Malema said he would substitute the offending words with another phrase, but continue to sing it.

The phrase refers to white Afrikaners who settled in South Africa centuries ago and dominated society during the apartheid years. It emerged during the sometimes violent struggle against apartheid.

Some politicians have linked the song to the murder last Saturday of the leader of the white-supremacist Afrikaner Resistance Movement, Eugene Terre'Blanche.

Terre'Blanche was bludgeoned to death reportedly over a pay dispute on his farm west of Johannesburg. Two black farm workers have been arrested.

Police were obliged to erect razor wire between blacks and whites during a tense standoff Tuesday outside the courthouse where the two suspects were charged with murder.

A heavy security presence has been deployed to the town of Ventersdorp where Terre'Blanche is to be buried on Friday.

Terre'Blanche's group, known as the AWB, opposed ending apartheid and staged bomb attacks in the years leading to the country's first democratic elections in 1994.

The AWB blames Malema for Terre'Blanche's death, the latest of some 3000 murders of white farmers since the end of apartheid. It wants the government to stop the attacks.

The ANC says it considers the song part of its anti-apartheid struggle and will appeal the court ruling.

ANC Secretary-General Gwede Mantashe Wednesday announced that the party's senior leaders had urged members to stop singing the song.

"The message that we have communicated to all our brothers including Malema himself as president of the Youth League is that, 'Restrain yourselves. Don't put yourself in a position where you become scapegoats for other agendas,'" said Mantashe.

He said such restraint will allow society to see through what he called the attempt by right-wing groups to reverse the progress made since the end of apartheid.

Although many South Africans feel the controversy has been inflamed by extremists on both sides of the issue, it has sparked intense debate.

An AWB official Wednesday stormed off a live television program after threatening a black guest with an opposing view on the issue.
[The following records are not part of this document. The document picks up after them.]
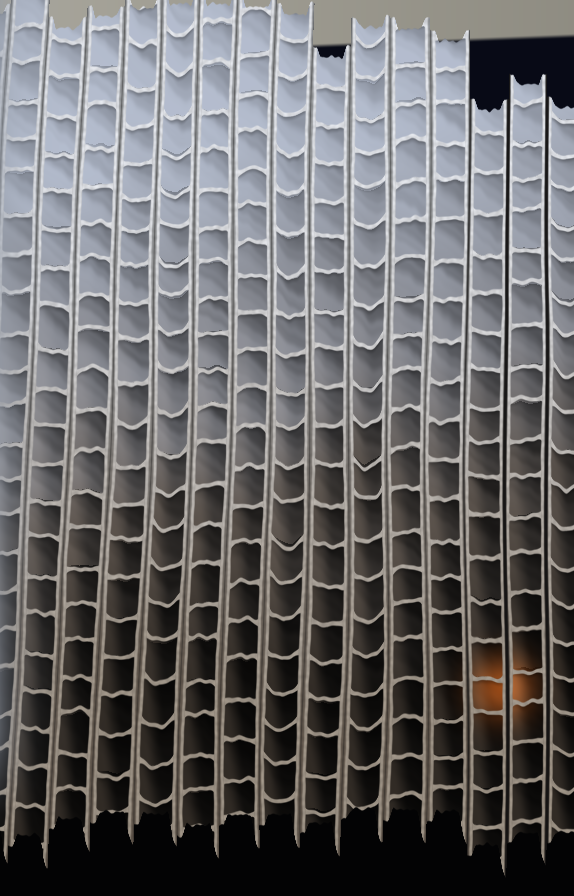
Reproduce this texture procedurally as a Shadertoy shader.

```glsl
// Stacked corrugated boards seen end-on: leaning columns of open cells, pale above, dark below

float hash(vec2 p) {
    p = fract(p * vec2(0.1031, 0.1137));
    p += dot(p, p.yx + 33.33);
    return fract((p.x + p.y) * p.x * 37.7);
}

float gradientDot(vec2 cell, vec2 offset) {
    float angle = 6.2832 * hash(cell + 71.0);
    return dot(vec2(cos(angle), sin(angle)), offset);
}

float gradientNoise(vec2 p) {
    vec2 i = floor(p), f = fract(p), w = f * f * (3.0 - 2.0 * f);
    vec2 e = vec2(1.0, 0.0);
    return 1.4 * mix(mix(gradientDot(i, f), gradientDot(i + e, f - e), w.x),
                     mix(gradientDot(i + e.yx, f - e.yx), gradientDot(i + 1.0, f - 1.0), w.x), w.y);
}

// Pale shelf over a navy shadow, falling to black
vec3 background(vec2 uv) {
    vec3 color = mix(vec3(0.012, 0.012, 0.015), vec3(0.03, 0.04, 0.085), smoothstep(0.3, 0.9, uv.y));
    float shelf = smoothstep(-0.003, 0.003, uv.y - 0.935 - 0.025 * uv.x);
    return mix(color, vec3(0.66, 0.65, 0.61) - 0.1 * uv.x, shelf);
}

// Light falling down the hollow cells; q is the place inside one cell
vec3 cellInterior(vec2 uv, vec2 q, float seed) {
    float level = uv.y + 0.05 * gradientNoise(uv * 5.0) + 0.04 * (seed - 0.5) + 0.07 * (0.5 - uv.x);
    vec3 color = mix(vec3(0.055, 0.05, 0.045), vec3(0.23, 0.215, 0.205), smoothstep(0.2, 0.48, level));
    color = mix(color, vec3(0.47, 0.48, 0.51), smoothstep(0.42, 0.63, level));
    color = mix(color, vec3(0.63, 0.66, 0.72), smoothstep(0.62, 0.88, level));
    float slant = q.x * 0.6 + q.y;
    float shadow = smoothstep(-0.35, 0.75, slant + 0.25 * gradientNoise(vec2(slant * 4.0, seed * 50.0)));
    color *= mix(1.12, mix(0.5, 0.85, smoothstep(0.4, 0.9, uv.y)), shadow);
    // Brown inner wall at the left of the darker cells
    float innerWall = smoothstep(0.15, -0.4, q.x + 0.25 * q.y) * smoothstep(0.75, 0.35, uv.y);
    color += vec3(0.13, 0.112, 0.095) * innerWall;
    // Warm glow behind the lower right
    vec2 glow = (uv - vec2(0.875, 0.232)) * vec2(0.64, 1.0) / 0.035;
    return color + vec3(0.55, 0.25, 0.06) * exp(-dot(glow, glow));
}

void mainImage(out vec4 fragColor, in vec2 fragCoord) {
    vec2 uv = fragCoord / iResolution.xy;
    float columns = 14.4, rows = 23.5;
    float aaX = columns / iResolution.x, aaY = rows / iResolution.y;

    // Boards lean more towards the left and bend a little
    float lean = 1.15 * pow(1.0 - uv.x, 1.5) * (uv.y - 0.5);
    float across = uv.x * columns + 0.27 - lean + 0.14 * gradientNoise(vec2(uv.x * 4.0, uv.y * 3.0));
    float board = floor(across);
    float k = fract(across) - 0.5;
    float boardSeed = hash(vec2(board, 3.0));

    // Cell width and the side walls
    float halfCell = 0.385 + 0.025 * gradientNoise(vec2(uv.y * 9.0, board * 3.7));
    halfCell += 0.012 * gradientNoise(vec2(uv.y * 60.0, board * 5.3 + sign(k)));
    float x = k / halfCell;
    float side = abs(k) - halfCell;

    // Rungs: sagging, tilted and unevenly spaced
    float along = uv.y * rows + boardSeed * 7.0 + 0.35 * gradientNoise(vec2(uv.y * 4.0, board * 2.3));
    float bow = mix(-0.07, 0.24, hash(vec2(board, 11.0)));
    float curved = along - bow * (x * x - 0.4) - 0.1 * x * (boardSeed - 0.4);
    curved += 0.08 * gradientNoise(vec2(x * 1.7 + board * 9.0, along * 0.9));
    float rung = floor(curved + 0.5);
    float jitter = 0.22 * (hash(vec2(rung, board + 20.0)) - 0.5);
    float kink = 0.1 * (hash(vec2(board + 40.0, rung)) - 0.5) * (1.0 - abs(x));
    float rungDist = curved - rung - jitter - kink;
    float rungHalf = 0.052 + 0.05 * pow(min(abs(x), 1.0), 6.0);
    float rungMask = smoothstep(aaY, -aaY, abs(rungDist) - rungHalf);

    // Paper is cool and bright above, brown and dim below
    float daylight = smoothstep(0.15, 0.85, uv.y + 0.06 * gradientNoise(uv * 6.0));
    float grain = 1.0 + 0.09 * gradientNoise(fragCoord / iResolution.y * 190.0);
    vec3 edgeColor = mix(vec3(0.60, 0.56, 0.51), vec3(0.85, 0.86, 0.88), daylight) * grain;
    vec3 faceColor = mix(vec3(0.37, 0.33, 0.29), vec3(0.58, 0.59, 0.60), daylight) * grain;

    // Hollow, then rungs, then outer faces and their lit edges
    float cellId = floor(curved);
    vec2 q = vec2(x * 0.5, fract(curved) - 0.5);
    vec3 color = cellInterior(uv, q, hash(vec2(cellId, board + 60.0)));
    color *= 1.0 - 0.3 * smoothstep(0.2, 0.0, -rungDist) * step(rungDist, 0.0);
    color = mix(color, edgeColor, rungMask);
    color = mix(color, faceColor, smoothstep(-aaX, aaX, side));
    color = mix(color, edgeColor, smoothstep(aaX, -aaX, abs(side - 0.028) - 0.036));

    // Thin dark seam, wider between the loose boards at the right
    float seam = 0.012 + 0.03 * smoothstep(0.78, 0.86, uv.x);
    float seamMask = smoothstep(aaX, -aaX, 0.5 - abs(k) - seam);
    color = mix(color, vec3(0.07, 0.065, 0.065), seamMask * mix(0.45, 0.95, smoothstep(0.76, 0.86, uv.x)));

    // Ragged ends at different heights
    float top = 0.99 - 0.035 * step(7.5, board) - 0.06 * step(11.5, board) + 0.05 * (boardSeed - 0.5);
    float bottom = 0.085 - 0.025 * step(11.5, board) + 0.035 * (hash(vec2(board, 8.0)) - 0.5);
    float fray = 0.012 * smoothstep(0.7, 1.05, abs(x)) + 0.004 * gradientNoise(vec2(across * 7.0, 2.0));
    float flap = 0.025 * smoothstep(0.25, 0.5, k);
    float px = 1.0 / iResolution.y;
    float inside = smoothstep(-px, px, top + fray - uv.y) * smoothstep(-px, px, uv.y - bottom + fray + flap);
    color = mix(background(uv), color, inside);

    // Soft haze along the left edge
    color = mix(color, vec3(0.58, 0.61, 0.66), 0.55 * exp(-uv.x * 28.0) * smoothstep(0.06, 0.2, uv.y));
    fragColor = vec4(clamp(color, 0.0, 1.0), 1.0);
}
```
And Malema during his news conference Thursday hurled insults at a white reporter and expelled him for a question he felt was an affront.